Macedonian Human Rights Movement International
Media Freedoms and Minorities in Greece and in the Balkans

Greek Helsinki Monitor
Home of Macedonian Culture
Rainbow - Organization of the Macedonian Minority in Greece
Minority Rights Group - Greece

Our organizations support the recommendations below on greater freedom of movement in the Balkans, and welcome their endorsement by the Southeast Europe Media Organization (SEEMO) Print Media Committee and its commitment to help implement them.

However, they believe that the conference during which these recommendations were elaborated is unfortunately a negative example. Dealing with "Borders and Minorities in Balkans", the speakers' list included leaders of the minority parties -and government coalition partners- in Albania (Greek party), Bulgaria (Turkish), Kosovo/FRY (Serb) and Macedonia (Albanian), but no minority representative from Greece -seat of the conference- not even either one of the two government party deputies from the Turkish minority. We also noticed the absence of any representative from the region's largest and most persecuted minority, the Roma. Moreover, NGOs working on minority rights from Bulgaria, Macedonia and Turkey were represented, but their Greek counterparts were not; instead, authors of notorious anti-minority publications -one belonging also to a nationalist organization in Greece- were among the speakers. In fact, our organizations were informed about the conference after it was held, from media coverage.

This case is not isolated, but typical of all meetings on minorities organized in Greece by state institutions, mainstream media and NGOs close to the state, including -with one exception- all meetings (co-)organized by the Council of Europe. Minorities themselves and minority rights NGOs are hardly ever invited to attend -let alone speak at- such meetings. While there are hardly any other contacts, let alone discussions, between minorities and the authorities. On the contrary, as the official Greek policy is that Greece has no national minorities, those who advocate the opposite are to be isolated and, occasionally, attacked if not slandered. At the same time, all Greek media mention these minorities rarely, almost always only to attack them (see "Minorities and Media in Greece" at: Therefore, international participation to such meetings only helps perpetuate and legitimize this attitude. We hope that, in the future, the signatories of the recommendations below (which, interestingly, makes no references to minorities, although drafted in a meeting about them), in light of the above information, will contribute to help change Greece's intolerance towards minorities.

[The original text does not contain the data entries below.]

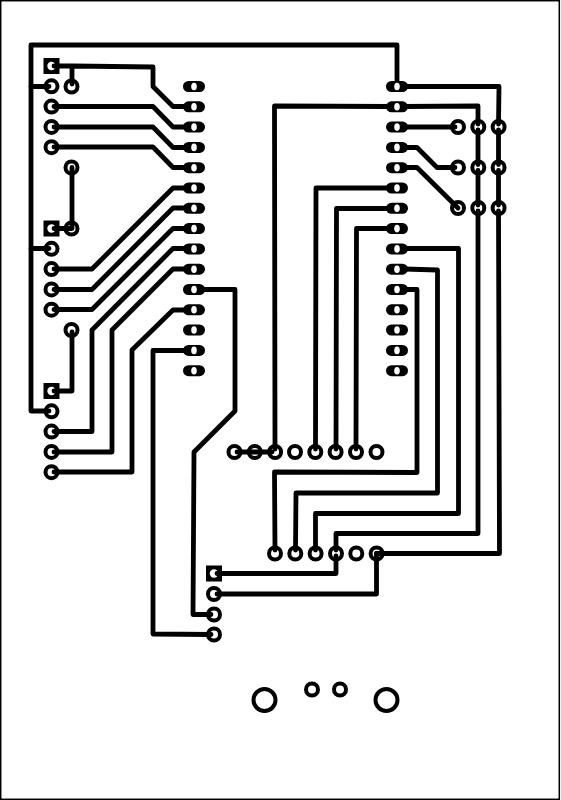
<!DOCTYPE html>
<html lang="en">
<head>
<meta charset="utf-8">
<title>Circuit board trace layout</title>
<style>
:root { --copper: #000; --board: #fff; }
* { box-sizing: border-box; }
html, body { margin: 0; overflow: hidden; background: var(--board); }
.board { position: relative; width: 561px; height: 800px; background: var(--board); overflow: hidden; }
.board svg { display: block; }
.outline { fill: none; stroke: var(--copper); stroke-width: 1.5; }
.traces { fill: none; stroke: var(--copper); stroke-width: 4.8; stroke-linecap: round; stroke-linejoin: round; }
.ring { fill: var(--board); stroke: var(--copper); stroke-width: 4; }
.copper { fill: var(--copper); }
.hole { fill: var(--board); }
</style>
</head>
<body>
<main class="board">
<svg width="561" height="800" viewBox="0 0 561 800" role="img" aria-label="Printed circuit board layout with pads and copper traces">
  <defs>
    <circle id="pad" class="ring" r="6"/>
    <g id="square-pad"><rect class="copper" x="-8" y="-8" width="16" height="16"/><circle class="hole" r="4.2"/></g>
    <g id="chip-pad"><rect class="copper" x="-11" y="-5.5" width="22" height="11" rx="5.5"/><ellipse class="hole" rx="2.8" ry="3.8"/></g>
    <g id="chip-column">
      <use href="#chip-pad" y="86.5"/><use href="#chip-pad" y="106.8"/><use href="#chip-pad" y="127.1"/>
      <use href="#chip-pad" y="147.4"/><use href="#chip-pad" y="167.7"/><use href="#chip-pad" y="188"/>
      <use href="#chip-pad" y="208.3"/><use href="#chip-pad" y="228.6"/><use href="#chip-pad" y="248.9"/>
      <use href="#chip-pad" y="269.2"/><use href="#chip-pad" y="289.5"/><use href="#chip-pad" y="309.8"/>
      <use href="#chip-pad" y="330"/><use href="#chip-pad" y="350.4"/><use href="#chip-pad" y="370.7"/>
    </g>
    <g id="connector">
      <use href="#square-pad"/><use href="#pad" y="20.3"/><use href="#pad" y="40.6"/><use href="#pad" y="60.9"/><use href="#pad" y="81.2"/>
    </g>
    <g id="header-row">
      <use href="#pad"/><use href="#pad" x="20.3"/><use href="#pad" x="40.6"/>
    </g>
  </defs>

  <rect class="outline" x="0.7" y="0.7" width="558.6" height="798.6"/>

  <g id="left-connectors">
    <use href="#connector" x="51.5" y="66"/>
    <use href="#connector" x="51.5" y="228.5"/>
    <use href="#connector" x="51.5" y="391"/>
    <use href="#pad" x="71.5" y="86.5"/>
    <use href="#pad" x="71.5" y="167.5"/>
    <use href="#pad" x="71.5" y="228.5"/>
    <use href="#pad" x="71.5" y="330"/>
  </g>

  <g id="right-header">
    <use href="#header-row" x="458" y="127"/>
    <use href="#header-row" x="458" y="167.5"/>
    <use href="#header-row" x="458" y="208"/>
  </g>

  <g id="module-headers">
    <use href="#header-row" x="234.5" y="452"/>
    <use href="#header-row" x="295" y="452"/>
    <use href="#pad" x="356" y="452"/>
    <use href="#pad" x="376.5" y="452"/>
    <use href="#header-row" x="275" y="553.5"/>
    <use href="#header-row" x="336" y="553.5"/>
  </g>

  <g id="lower-connector">
    <use href="#square-pad" x="214" y="573.5"/>
    <use href="#pad" x="214" y="594"/>
    <use href="#pad" x="214" y="614.5"/>
    <use href="#pad" x="214" y="634.5"/>
  </g>

  <g id="power-jack">
    <circle class="ring" cx="264.5" cy="700" r="11"/>
    <circle class="ring" cx="386.5" cy="700" r="11"/>
    <circle class="ring" cx="312" cy="689.5" r="6"/>
    <circle class="ring" cx="340" cy="689.5" r="6"/>
  </g>

  <g class="traces">
    <g id="supply-traces">
      <path d="M397 86V45H31V411H49"/>
      <path d="M31 86.5H49M31 248.5H49"/>
      <path d="M72 167.5V228.5H54"/>
      <path d="M72 332V391H54"/>
      <path d="M54 66H72V84M72 66L153 67V86.5L173 106.5H186"/>
    </g>
    <g id="left-signal-traces">
      <path d="M54 106.5H153L173 127H186"/>
      <path d="M54 127H153L173 147.5H186"/>
      <path d="M54 147H153L173 167.5H186"/>
      <path d="M54 269H92L173 188H186"/>
      <path d="M54 289.5H92L173 208H186"/>
      <path d="M54 309.5H92L173 228.5H186"/>
      <path d="M54 431.5H92V330L173 248.5H186"/>
      <path d="M54 452H112V330L173 269H186"/>
      <path d="M54 472H132V350L173 310H186"/>
    </g>
    <g id="lower-traces">
      <path d="M201 289.5H235V411L194 452L193 614.5H211"/>
      <path d="M187 350.5H153V634L211 634.5"/>
      <path d="M217 573.5H336V556"/>
      <path d="M217 594H376.5V553.5"/>
    </g>
    <g id="module-traces">
      <path d="M237 452H272"/>
      <path d="M389 106.5L274.5 106L275 449"/>
      <path d="M389 188H316L315.5 449"/>
      <path d="M389 208.5H336.5L336 449"/>
      <path d="M389 228.5H356.5L356 449"/>
      <path d="M404 248.5H458.5V513.5H315.5V550"/>
      <path d="M404 269L437.5 270V493H296L295.5 550"/>
      <path d="M404 289.5H417V472.5L274.5 472L275 550"/>
    </g>
    <g id="right-traces">
      <path d="M404 86.5H499L498.5 124M498.5 130V164.5M498.5 170.5V205M498.5 211L499.5 553.5H376.5"/>
      <path d="M404 106.5L478 106V124M478 130V164.5M478 170.5V205M478 211V533.5H336V550"/>
      <path d="M404 127H455"/>
      <path d="M404 147.5H417L437 167.5H455"/>
      <path d="M404 167.5H417L458 208"/>
    </g>
  </g>

  <g id="chip-socket">
    <use href="#chip-column" x="194"/>
    <use href="#chip-column" x="397"/>
  </g>
</svg>
</main>
</body>
</html>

Journalists from the Balkan region request greater freedom of movement

At the conference on "Borders and Minorities in Balkans", held on 6 October 2001 in Thessaloniki, under the auspices of the Greek newspaper "Makedonia", several important recommendations have been adopted, which were presented to the governments of the Balkan region.

Participants attending the conference agreed to appeal to the governments in the region to take the necessary measures to facilitate the free flow of information, ideas and people across national borders within the Balkan region.

Specifically, it was requested:
- to make borders as much as possible open for free exchange of ideas and information;
- to allow the circulation of all regional printed media within the Balkan region;
- to allow journalists and scholars to exercise their profession without hindrance by ensuring that if there is a need to obtain visas, these are provided rapidly and without bureaucratic interference.

Furthermore, participants in the conference recommended that the governments and the local NGOs promote a regular and organized exchange of young people, especially students, thus offering the possibility to learn from and about each other.

Finally, professional journalist organizations were requested to foster discussions among journalists from the Balkan region about issues of interest for the region.

Leading journalists and editors from Albania, Bosnia, Bulgaria, FR Yugoslavia (including Kosovo), Greece, Macedonia and Turkey participated in Thessaloniki conference.

The SEEMO Print Media Committee supports the above mentioned recommendations and will use all necessary instruments to facilitate the free flow of information, ideas and people across national borders within South East Europe.

Radomir Licina
SEEMO Coordinator for Print Media


SEEMO is a regional network of editors, media executives and leading journalists from newspapers, magazines, radio, TV, internet, new media and news agencies in the South Eastern European Region.
Contact: SEEMO, Spiegelgasse 2 / 29, 1010 Vienna (AUSTRIA), Tel: (+ 43 1) 513 39 40, Fax: (+43 1) 512 90 15,